The image didn’t fail because I didn’t find a unique angle or find the time of day where the light is golden or for any of the other reason that are technically an issue with this bad photograph. I know how to take a good technical photograph. It fails first and foremost because I didn’t understand what caused me to pause and want to create an image. Because I didn’t lift my awareness to what matters, I failed to understand that the guy behind the car on the curb is what I reacted to, that should have been the subject of the photograph. Without that knowledge, I can’t move from a meaningless shot of a corner to telling a story and creating an image that mattered to my experience in the world no matter how technically accurate I get. That who and purpose have to dictate the how.

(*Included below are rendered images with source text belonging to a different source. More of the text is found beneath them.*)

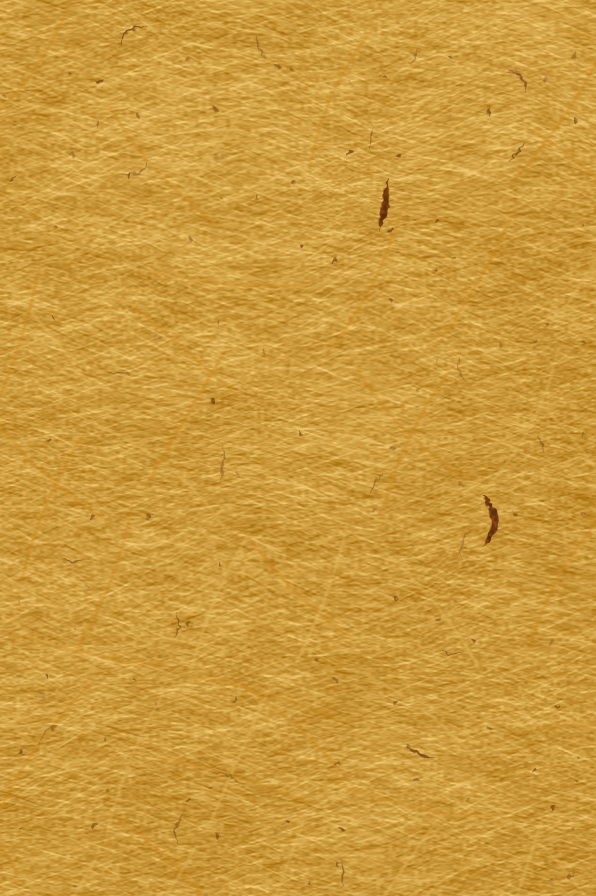
Give the GLSL for this texture, as a WebGL 1 fragment shader.

```glsl
precision highp float;
// Handmade golden paper: a felted mat of fine, mostly level fibres over
// cloudy pulp, sprinkled with brown flecks, hairs and two bark slivers.
// Layers of randomly filled, rotated cells draw the fibres and the marks.
uniform vec2 u_resolution;

#define PAPER vec3(0.80, 0.61, 0.243)      // middle tone
#define TONE_STEP vec3(0.078, 0.098, 0.108) // change per unit of tone
#define BARK vec3(0.36, 0.16, 0.04)
#define ORANGE vec3(0.80, 0.52, 0.11)
#define FIBRE_LAYERS 18
#define FIBRE_CELL vec2(0.065, 0.012)
#define FIBRE_WIDTH 0.0018
#define FIBRE_SPREAD 1.0                   // range of directions, radians
#define GRAIN 1.25
#define CLOUDS 0.75

float hash(vec2 p) {
  vec3 q = fract(vec3(p.xyx + 91.7) * 0.1031);
  q += dot(q, q.yzx + 33.33);
  return fract((q.x + q.y) * q.z);
}

float noise(vec2 p) {
  vec2 i = floor(p), f = fract(p);
  f = f * f * (3.0 - 2.0 * f);
  return mix(mix(hash(i), hash(i + vec2(1, 0)), f.x),
             mix(hash(i + vec2(0, 1)), hash(i + vec2(1, 1)), f.x), f.y);
}

mat2 turn(float a) {
  return mat2(cos(a), -sin(a), sin(a), cos(a));
}

// One curved, tapered fibre per cell: x is coverage, y a random shade
vec2 fibre(vec2 p, vec2 cell, float width, float seed) {
  vec2 q = p / cell;
  q.x += 7.0 * hash(vec2(floor(q.y), seed));
  vec2 id = floor(q) + seed * 13.7, f = fract(q);
  float x = f.x - 0.5;
  float slope = hash(id + 3.1) - 0.5;
  float bend = hash(id + 5.7) - 0.5;
  float y = 0.5 + 0.3 * (hash(id) - 0.5) + 0.6 * slope * x
          + 1.2 * bend * (x * x - 0.1);
  float line = 1.0 - smoothstep(0.0, width, abs(f.y - y) * cell.y);
  float ends = smoothstep(0.0, 0.12, f.x) * smoothstep(1.0, 0.88, f.x);
  return vec2(line * ends, hash(id + 8.3));
}

// Lens-shaped sliver along x, bent into a parabola
float sliver(vec2 v, float len, float wid, float bend, float px) {
  v.y -= bend * v.x * v.x;
  float taper = 1.0 - v.x * v.x / (len * len);
  float d = max(abs(v.y) - wid * taper, abs(v.x) - len);
  return 1.0 - smoothstep(-px, px, d);
}

// Slivers of random place, size and direction in some cells of a grid
float marks(vec2 p, float cell, float chance, float len, float wid,
            float seed, float px) {
  vec2 id = floor(p / cell) + seed * 19.3;
  vec2 jitter = vec2(hash(id + 1.3), hash(id + 2.9)) - 0.5;
  vec2 v = (fract(p / cell) - 0.5) * cell - jitter * (cell - 2.0 * len);
  v *= turn(6.28 * hash(id + 4.1));
  float size = mix(0.4, 1.0, hash(id + 6.7));
  float bend = (hash(id + 7.9) - 0.5) * 1.3 / len;
  float shade = mix(0.35, 1.0, hash(id + 9.1));
  return step(hash(id), chance) * shade
       * sliver(v, len * size, wid * size, bend, px);
}

void main() {
  vec2 p = gl_FragCoord.xy / u_resolution.y;
  float px = 1.0 / u_resolution.y;
  float width = max(FIBRE_WIDTH, px);

  // Cloudy pulp, wrinkled more strongly towards the top
  vec2 warped = p + 0.018 * vec2(noise(p * 9.0), noise(p * 7.0 + 40.0));
  float wrinkle = noise(warped * vec2(22.0, 48.0) + 0.5) - 0.5;
  float cloud = noise(p * vec2(5.0, 8.0) + 12.0) - 0.5;
  float tone = CLOUDS * (0.45 * cloud + mix(0.35, 0.75, p.y) * wrinkle);
  tone += 0.24 * (p.y - 0.5);
  tone += GRAIN * (noise(warped * vec2(240.0, 420.0)) - 0.5);

  // Felted mat of pale and dark fibres
  for (int i = 0; i < FIBRE_LAYERS; i++) {
    float k = float(i) + 1.0;
    float angle = FIBRE_SPREAD * (fract(k * 0.618) - 0.5);
    vec2 f = fibre(turn(angle) * warped + k * 0.37, FIBRE_CELL, width, k);
    tone += f.x * mix(-0.5, 0.65, f.y);
  }
  tone -= 0.18;
  vec3 color = PAPER + TONE_STEP * clamp(tone, -1.7, 1.7);

  // A few long strands, some pale and some orange
  for (int i = 0; i < 3; i++) {
    float k = float(i) + 31.0;
    vec2 f = fibre(turn(k * 1.9) * p + k, vec2(0.2, 0.11), 0.0035, k);
    vec3 tint = f.y > 0.5 ? ORANGE : PAPER + TONE_STEP;
    color = mix(color, tint, 0.4 * f.x * step(0.4, abs(f.y - 0.5) * 2.0));
  }

  // Soft smudges, small flecks and fine hairs
  vec2 rough = p + 0.004 * (vec2(noise(p * 260.0), noise(p * 260.0 + 60.0)) - 0.5);
  float smudge = marks(rough, 0.15, 0.16, 0.011, 0.006, 1.0, 0.005);
  float fleck = marks(rough, 0.045, 0.3, 0.0045, 0.0022, 2.0, px);
  float hair = marks(rough, 0.11, 0.4, 0.02, 0.0013, 3.0, px);
  color = mix(color, BARK, 0.4 * smudge * noise(p * 330.0));
  color = mix(color, BARK, 0.65 * fleck);
  color = mix(color, BARK, 0.75 * hair);

  // Two upright bark slivers, the lower one strongly bent
  for (int i = 0; i < 2; i++) {
    float k = float(i);
    vec2 v = rough - vec2(0.43 + 0.122 * k, 0.772 - 0.352 * k);
    v = turn(1.4 + 0.2 * k) * v;
    float bark = sliver(v, 0.029, 0.0042, 3.0 + 13.0 * k, px);
    color = mix(color, BARK * mix(0.7, 1.5, noise(p * 300.0)), 0.9 * bark);
  }
  gl_FragColor = vec4(color, 1.0);
}
```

I know that there are number of photographers who will disagree with me and focus on mostly technical issues as the reasons to why images can fail. I am not trying to say that there are not a lot of bad photographs out there that need a lot of technical help. There are A LOT. Nor am I attempting to convey that just because you create work that matters, a photographer should be getting a free pass on knowing and understanding their craft. They are both required. In fact, I am trying to say is real work starts before technique. It is when you find that technique alone is not enough what’s left. When you look at your own work and don’t find passion in the images then what. You think your work is uninspiring so where do you go. It is not a problem of more Lightroom or a new camera. I would say it is more likely a case where you have to do the hard work to figure out who you really are as a photographer.
When we examine and attempt to understand photographs, we can start that process in a number of ways. What I am proposing is that by making the technical feedback come after the meaning, intention and content conversation, we will all elevate the quality and conversation of photography to something more than a f/stop and shutter speed conversation. When we start to understand why we make the work we do creating stories and meaning where the technical can add to the storytelling rather than be only the eye candy to be forgotten image have we used criticism as a tool of value. Ultimately hopefully, moving the conversation forward to a more meaningful place in our understanding of the work, the artist and ultimately ourselves.
As you look at your work, or better yet look at your work with others, I would encourage to talk about meaning, bias and intention when you first start to examine a photograph. Once you have some clarity on both the photographers and viewers experiences with those topics, only then move on to content inside and outside the frame. End the discussion with how all that technique that we are so fond of focusing on was able to help, hinder, define, contract or extend the image. In that conversation, you might find that you learn more about your work and where you need to look to improve your photography, even if a little self-introspection sounds scary.